So when I found Daniel Eatock's blog online and discovered his "Holley" thumbprint, I knew that this was one of those that I'd just better do and get it over with because it was a compelling challenge. Here's what he wrote about it:
On my first day at college each student in my graphic design class had to present a typographic self portrait. Years later I can only remember one, an example made by a friend named Richard Holley. His response to the brief is one of the best pieces of graphic design I have seen. Richard has since lost his original. I invite you to create your own…
Instructions: Using an ink pad make a print of your thumb in the center of a white page. Enlarge this thumb print on a photocopier to match the approximate size of your face. Place a thin sheet of copy paper over the photocopied enlargement of your thumb print and secure it in place with tape or paperclips. Starting anywhere you wish and using a black ink pen and your natural/everyday handwriting, compose a text about yourself following the contour lines of your thumb print as a guide. Use a light box or window to improve the show-through.
The final result combines your text, your handwriting, and your finger print to form a self portrait.
What you see above is my Holley thumbprint. In order to do this I first had to go buy a good ink pad. I tried it with an old pad that I had, but the thumbprints from that one indicated I had no more thumbprints! I looked closer at the pad of my thumb and sure enough, my lines were still there, although until that moment I hadn't realized that thumbs can get wrinkles on them just as faces do. And I noted that both my face and my thumb were about equally wrinkled.
A trip to Michael's craft store produced both an ink pad and a tablet of tracing paper (neither of which I will ever use again so will probably pass on to the little granddaughters for their school projects.) I set about getting a decent thumbprint, and then finished off with writing my composition. And the result is what you see above.

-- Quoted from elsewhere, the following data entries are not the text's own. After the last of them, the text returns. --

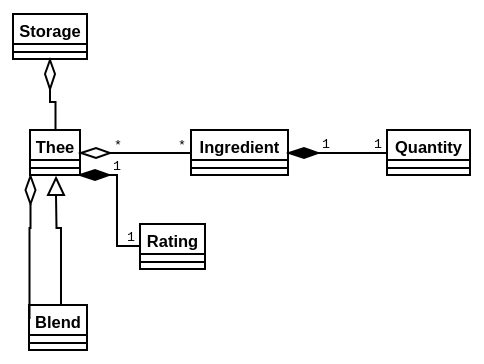
<!DOCTYPE html>
<html lang="en">
<head>
<meta charset="utf-8">
<title>Tea class diagram</title>
<style>
:root { --ink: #000; --paper: #fff; }
* { box-sizing: border-box; }
html, body { margin: 0; overflow: hidden; background: var(--paper); }
.diagram { position: relative; width: 484px; height: 364px; overflow: hidden; background: var(--paper); color: var(--ink); }
.relations { position: absolute; inset: 0; display: block; fill: none; stroke: var(--ink); stroke-width: 2; }
.relations .open { fill: var(--paper); }
.relations .filled { fill: var(--ink); }
.class { position: absolute; display: grid; grid-template-rows: 28px 8px 7px; height: 47px; border: 2px solid var(--ink); background: var(--paper); }
.class h2 { margin: 0; font: 700 16.5px/33px "Liberation Sans", Arial, sans-serif; text-align: center; white-space: nowrap; }
.class .attributes, .class .operations { border-top: 2px solid var(--ink); }
.storage { left: 12px; top: 13px; width: 76px; }
.thee { left: 29px; top: 129px; width: 52px; }
.ingredient { left: 190px; top: 129px; width: 99px; }
.quantity { left: 386px; top: 129px; width: 85px; }
.rating { left: 139px; top: 223px; width: 67px; }
.blend { left: 28px; top: 304px; width: 60px; }
.class h2 { display: flex; justify-content: center; }
.multiplicity { position: absolute; width: 8px; font: 13.3px/16px "Liberation Mono", monospace; text-align: center; }
</style>
</head>
<body>
<main class="diagram">
  <section class="class storage"><h2>Storage</h2><div class="attributes"></div><div class="operations"></div></section>
  <section class="class thee"><h2>Thee</h2><div class="attributes"></div><div class="operations"></div></section>
  <section class="class ingredient"><h2>Ingredient</h2><div class="attributes"></div><div class="operations"></div></section>
  <section class="class quantity"><h2>Quantity</h2><div class="attributes"></div><div class="operations"></div></section>
  <section class="class rating"><h2>Rating</h2><div class="attributes"></div><div class="operations"></div></section>
  <section class="class blend"><h2>Blend</h2><div class="attributes"></div><div class="operations"></div></section>

  <svg class="relations" width="484" height="364" viewBox="0 0 484 364" aria-hidden="true">
    <g class="storage-thee">
      <path d="M50 89V102H55.5V130"/>
      <polygon class="open" points="50,60 55,74 50,89 45,74"/>
    </g>
    <g class="thee-ingredient">
      <path d="M110 153H190"/>
      <polygon class="open" points="81,153 96,148 110,153 96,158"/>
    </g>
    <g class="ingredient-quantity">
      <path d="M318 153H386"/>
      <polygon class="filled" points="289,153 304,148 318,153 304,158"/>
    </g>
    <g class="thee-rating">
      <path d="M109 175H117V246H140"/>
      <polygon class="filled" points="80,175 95,170 109,175 95,180"/>
    </g>
    <g class="thee-blend">
      <path d="M30.5 204V228H29.5V319"/>
      <polygon class="open" points="30.5,176 35.5,190 30.5,204 25.5,190"/>
    </g>
    <g class="blend-extends-thee">
      <path d="M56 195L56.5 228H61V304"/>
      <polygon class="open" points="56,178 64,195 48,195"/>
    </g>
  </svg>

  <span class="multiplicity" style="left:114px;top:138px">*</span>
  <span class="multiplicity" style="left:178px;top:138px">*</span>
  <span class="multiplicity" style="left:322px;top:137px">1</span>
  <span class="multiplicity" style="left:374px;top:137px">1</span>
  <span class="multiplicity" style="left:113px;top:159px">1</span>
  <span class="multiplicity" style="left:127px;top:230px">1</span>
</main>
</body>
</html>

The best part of this is that now I have a typographical self portrait. It will go into my "When" file - and when I die, down the road someone cleaning out my file cabinet will say, "Gee, I wonder why mother had this old thumbprint in her folder. Guess we'll never know, so let's hoist it." (Along with all the other crazy bits in that file that really are the essence of "me.")
Thanks to Daniel Eatock and Richard Holley for providing me with many hours of fun, contemplation, shopping and crafting. I am very pleased with the result.